**WHAT NEEDS TO BE DONE:** Everything in the data except the pictures belongs in your answer, copied exactly.

○ ○ ○ ○ ○ ○ ○

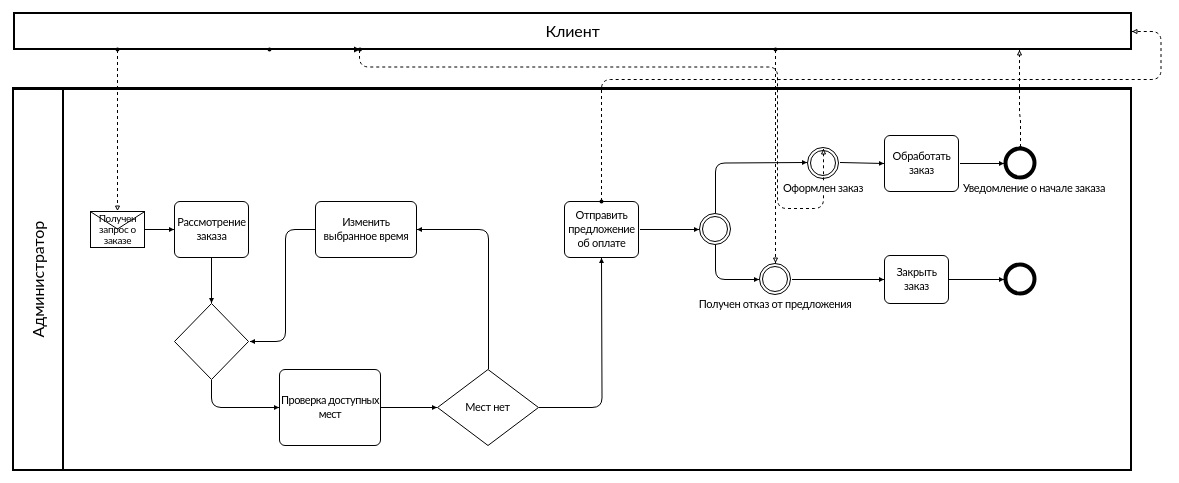
<!DOCTYPE html>
<html lang="ru">
<head>
<meta charset="utf-8">
<title>Обработка заказа</title>
<style>
:root { --ink: #000; --paper: #fff; }
* { box-sizing: border-box; }
html, body { margin: 0; }
body { background: var(--paper); }
.diagram {
  position: relative; width: 1179px; height: 483px; overflow: hidden;
  background: var(--paper); color: var(--ink);
  font: 11px/14px Lato, "Open Sans", sans-serif;
  letter-spacing: -0.3px;
  text-align: center; white-space: nowrap;
}
.diagram > * { position: absolute; }
.pool { display: flex; border: 2px solid var(--ink); }
.pool-title { display: flex; align-items: center; justify-content: center; font-size: 16px; line-height: 20px; font-weight: 400; letter-spacing: -0.1px; margin: 0; }
.client { left: 13px; top: 12px; width: 1119px; height: 38px; justify-content: center; }
.client .pool-title { padding-bottom: 1px; }
.admin { left: 12px; top: 87px; width: 1120px; height: 384px; border-top-width: 3px; }
.admin .pool-title { width: 50px; border-right: 2px solid var(--ink); }
.admin .pool-title span { writing-mode: vertical-rl; transform: rotate(180deg); }
.flows { left: 0; top: 0; }
.task, .message, .question { display: flex; align-items: center; justify-content: center; padding-bottom: 2px; }
.task { border: 1px solid var(--ink); border-radius: 6px; }
.review { left: 174px; top: 201px; width: 75px; height: 57px; }
.change { left: 315px; top: 201px; width: 102px; height: 57px; }
.check { left: 279px; top: 369px; width: 102px; height: 77px; letter-spacing: -0.5px; }
.offer { left: 564px; top: 201px; width: 75px; height: 57px; }
.process { left: 884px; top: 135px; width: 75px; height: 57px; }
.close { left: 884px; top: 255px; width: 65px; height: 49px; }
.message { left: 90px; top: 211px; width: 55px; height: 37px; font-size: 10px; line-height: 11px; padding-bottom: 1px; }
.question { left: 437px; top: 369px; width: 101px; height: 77px; }
.caption { display: flex; justify-content: center; width: 200px; }
.caption span { background: var(--paper); }
.placed { left: 723px; top: 181px; }
.refused { left: 675px; top: 297px; }
.notice { left: 934px; top: 181px; }
</style>
</head>
<body>
<main class="diagram">
  <section class="pool client"><h2 class="pool-title">Клиент</h2></section>
  <section class="pool admin"><h2 class="pool-title"><span>Администратор</span></h2></section>

  <svg class="flows" width="1179" height="483" viewBox="0 0 1179 483" fill="none" stroke="#000" aria-hidden="true">
    <defs>
      <marker id="arrow" markerUnits="userSpaceOnUse" markerWidth="6" markerHeight="6" refX="5" refY="3" orient="auto">
        <path d="M0 0.5 L5 3 L0 5.5Z" fill="#000" stroke="none"/>
      </marker>
      <marker id="open-arrow" markerUnits="userSpaceOnUse" markerWidth="7" markerHeight="7" refX="6" refY="3.5" orient="auto">
        <path d="M1 1.5 L5 3.5 L1 5.5Z" fill="#fff" stroke="#000"/>
      </marker>
      <g id="intermediate"><circle r="15.5"/><circle r="12.5"/></g>
      <circle id="end" r="14.5" stroke-width="4"/>
    </defs>

    <g class="events">
      <use href="#intermediate" x="715" y="229"/>
      <use href="#intermediate" x="823" y="163"/>
      <use href="#intermediate" x="775" y="279"/>
      <use href="#end" x="1020" y="163"/>
      <use href="#end" x="1020" y="279"/>
    </g>

    <g class="gateways">
      <polygon points="211.5,303.5 248.5,341.5 211.5,379.5 174.5,341.5"/>
      <polygon points="488,369.5 538.5,407.5 488,445.5 437.5,407.5"/>
    </g>

    <g class="envelope">
      <rect x="90.5" y="211.5" width="54" height="36"/>
      <path d="M91 212 L117.5 229 L144 212"/>
    </g>

    <g class="sequence-flows" style="marker-end:url(#arrow)">
      <path d="M145 229.5H174"/>
      <path d="M211.5 258V303"/>
      <path d="M211.5 380V398Q211.5 407 221 407.5H279"/>
      <path d="M381 407.5H437"/>
      <path d="M488.5 369V239Q488.5 229.5 479 229.5H417"/>
      <path d="M315 229.5H295Q285.5 229.5 285.5 239V332Q285.5 341.5 276 341.5H250"/>
      <path d="M539 407.5H592Q602 407.5 602 398L601.5 258"/>
      <path d="M640 229.5H699"/>
      <path d="M715.5 213V172Q715.5 163 725 163L807 162.5"/>
      <path d="M715.5 245V270Q715.5 279.5 725 279.5H759"/>
      <path d="M840 162.5L884 163.5"/>
      <path d="M960 163.5H1004"/>
      <path d="M792 279.5H884"/>
      <path d="M949 279.5H1004"/>
    </g>

    <g class="message-flows" stroke-dasharray="3 3" style="marker-end:url(#open-arrow)">
      <path d="M117.5 50V211"/>
      <path d="M359.5 50V58Q360 67 369 67H768Q777.5 67 777.5 76V199Q777.5 208.5 787 208.5H814Q823.5 208.5 823.5 199V149"/>
      <path d="M775.5 50V263"/>
      <path d="M601.5 201V89Q601.5 79.5 611 79.5H1151Q1161 79.5 1161 70V41Q1161 31.5 1151 31.5H1132"/>
      <path d="M1020.5 147V121L1019.5 112V50"/>
    </g>

    <g class="flow-starts" fill="#000" stroke="none">
      <circle cx="117.5" cy="49.5" r="2"/>
      <circle cx="269.5" cy="49.5" r="2"/>
      <circle cx="775.5" cy="49.5" r="2"/>
      <circle cx="601.5" cy="201.5" r="2"/>
      <circle cx="1020.5" cy="148" r="2"/>
      <path d="M354 46.5L360 49.5L354 52.5Z"/>
      <circle cx="360" cy="49.5" r="2"/>
    </g>
  </svg>

  <div class="message">Получен<br>запрос о<br>заказе</div>
  <div class="task review">Рассмотрение<br>заказа</div>
  <div class="task change">Изменить<br>выбранное время</div>
  <div class="task check">Проверка доступных<br>мест</div>
  <div class="question">Мест нет</div>
  <div class="task offer">Отправить<br>предложение<br>об оплате</div>
  <div class="task process">Обработать<br>заказ</div>
  <div class="task close">Закрыть<br>заказ</div>
  <div class="caption placed"><span>Оформлен заказ</span></div>
  <div class="caption refused"><span>Получен отказ от предложения</span></div>
  <div class="caption notice"><span>Уведомление о начале заказа</span></div>
</main>
</body>
</html>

○ ○ ○ ○ ○ ○ ○

**EXERCISE RESPONSE:**
<!DOCTYPE html>
<html lang="ru">
<head>
<meta charset="utf-8">
<title>Обработка заказа</title>
<style>
:root { --ink: #000; --paper: #fff; }
* { box-sizing: border-box; }
html, body { margin: 0; }
body { background: var(--paper); }
.diagram {
  position: relative; width: 1179px; height: 483px; overflow: hidden;
  background: var(--paper); color: var(--ink);
  font: 11px/14px Lato, "Open Sans", sans-serif;
  letter-spacing: -0.3px;
  text-align: center; white-space: nowrap;
}
.diagram > * { position: absolute; }
.pool { display: flex; border: 2px solid var(--ink); }
.pool-title { display: flex; align-items: center; justify-content: center; font-size: 16px; line-height: 20px; font-weight: 400; letter-spacing: -0.1px; margin: 0; }
.client { left: 13px; top: 12px; width: 1119px; height: 38px; justify-content: center; }
.client .pool-title { padding-bottom: 1px; }
.admin { left: 12px; top: 87px; width: 1120px; height: 384px; border-top-width: 3px; }
.admin .pool-title { width: 50px; border-right: 2px solid var(--ink); }
.admin .pool-title span { writing-mode: vertical-rl; transform: rotate(180deg); }
.flows { left: 0; top: 0; }
.task, .message, .question { display: flex; align-items: center; justify-content: center; padding-bottom: 2px; }
.task { border: 1px solid var(--ink); border-radius: 6px; }
.review { left: 174px; top: 201px; width: 75px; height: 57px; }
.change { left: 315px; top: 201px; width: 102px; height: 57px; }
.check { left: 279px; top: 369px; width: 102px; height: 77px; letter-spacing: -0.5px; }
.offer { left: 564px; top: 201px; width: 75px; height: 57px; }
.process { left: 884px; top: 135px; width: 75px; height: 57px; }
.close { left: 884px; top: 255px; width: 65px; height: 49px; }
.message { left: 90px; top: 211px; width: 55px; height: 37px; font-size: 10px; line-height: 11px; padding-bottom: 1px; }
.question { left: 437px; top: 369px; width: 101px; height: 77px; }
.caption { display: flex; justify-content: center; width: 200px; }
.caption span { background: var(--paper); }
.placed { left: 723px; top: 181px; }
.refused { left: 675px; top: 297px; }
.notice { left: 934px; top: 181px; }
</style>
</head>
<body>
<main class="diagram">
  <section class="pool client"><h2 class="pool-title">Клиент</h2></section>
  <section class="pool admin"><h2 class="pool-title"><span>Администратор</span></h2></section>

  <svg class="flows" width="1179" height="483" viewBox="0 0 1179 483" fill="none" stroke="#000" aria-hidden="true">
    <defs>
      <marker id="arrow" markerUnits="userSpaceOnUse" markerWidth="6" markerHeight="6" refX="5" refY="3" orient="auto">
        <path d="M0 0.5 L5 3 L0 5.5Z" fill="#000" stroke="none"/>
      </marker>
      <marker id="open-arrow" markerUnits="userSpaceOnUse" markerWidth="7" markerHeight="7" refX="6" refY="3.5" orient="auto">
        <path d="M1 1.5 L5 3.5 L1 5.5Z" fill="#fff" stroke="#000"/>
      </marker>
      <g id="intermediate"><circle r="15.5"/><circle r="12.5"/></g>
      <circle id="end" r="14.5" stroke-width="4"/>
    </defs>

    <g class="events">
      <use href="#intermediate" x="715" y="229"/>
      <use href="#intermediate" x="823" y="163"/>
      <use href="#intermediate" x="775" y="279"/>
      <use href="#end" x="1020" y="163"/>
      <use href="#end" x="1020" y="279"/>
    </g>

    <g class="gateways">
      <polygon points="211.5,303.5 248.5,341.5 211.5,379.5 174.5,341.5"/>
      <polygon points="488,369.5 538.5,407.5 488,445.5 437.5,407.5"/>
    </g>

    <g class="envelope">
      <rect x="90.5" y="211.5" width="54" height="36"/>
      <path d="M91 212 L117.5 229 L144 212"/>
    </g>

    <g class="sequence-flows" style="marker-end:url(#arrow)">
      <path d="M145 229.5H174"/>
      <path d="M211.5 258V303"/>
      <path d="M211.5 380V398Q211.5 407 221 407.5H279"/>
      <path d="M381 407.5H437"/>
      <path d="M488.5 369V239Q488.5 229.5 479 229.5H417"/>
      <path d="M315 229.5H295Q285.5 229.5 285.5 239V332Q285.5 341.5 276 341.5H250"/>
      <path d="M539 407.5H592Q602 407.5 602 398L601.5 258"/>
      <path d="M640 229.5H699"/>
      <path d="M715.5 213V172Q715.5 163 725 163L807 162.5"/>
      <path d="M715.5 245V270Q715.5 279.5 725 279.5H759"/>
      <path d="M840 162.5L884 163.5"/>
      <path d="M960 163.5H1004"/>
      <path d="M792 279.5H884"/>
      <path d="M949 279.5H1004"/>
    </g>

    <g class="message-flows" stroke-dasharray="3 3" style="marker-end:url(#open-arrow)">
      <path d="M117.5 50V211"/>
      <path d="M359.5 50V58Q360 67 369 67H768Q777.5 67 777.5 76V199Q777.5 208.5 787 208.5H814Q823.5 208.5 823.5 199V149"/>
      <path d="M775.5 50V263"/>
      <path d="M601.5 201V89Q601.5 79.5 611 79.5H1151Q1161 79.5 1161 70V41Q1161 31.5 1151 31.5H1132"/>
      <path d="M1020.5 147V121L1019.5 112V50"/>
    </g>

    <g class="flow-starts" fill="#000" stroke="none">
      <circle cx="117.5" cy="49.5" r="2"/>
      <circle cx="269.5" cy="49.5" r="2"/>
      <circle cx="775.5" cy="49.5" r="2"/>
      <circle cx="601.5" cy="201.5" r="2"/>
      <circle cx="1020.5" cy="148" r="2"/>
      <path d="M354 46.5L360 49.5L354 52.5Z"/>
      <circle cx="360" cy="49.5" r="2"/>
    </g>
  </svg>

  <div class="message">Получен<br>запрос о<br>заказе</div>
  <div class="task review">Рассмотрение<br>заказа</div>
  <div class="task change">Изменить<br>выбранное время</div>
  <div class="task check">Проверка доступных<br>мест</div>
  <div class="question">Мест нет</div>
  <div class="task offer">Отправить<br>предложение<br>об оплате</div>
  <div class="task process">Обработать<br>заказ</div>
  <div class="task close">Закрыть<br>заказ</div>
  <div class="caption placed"><span>Оформлен заказ</span></div>
  <div class="caption refused"><span>Получен отказ от предложения</span></div>
  <div class="caption notice"><span>Уведомление о начале заказа</span></div>
</main>
</body>
</html>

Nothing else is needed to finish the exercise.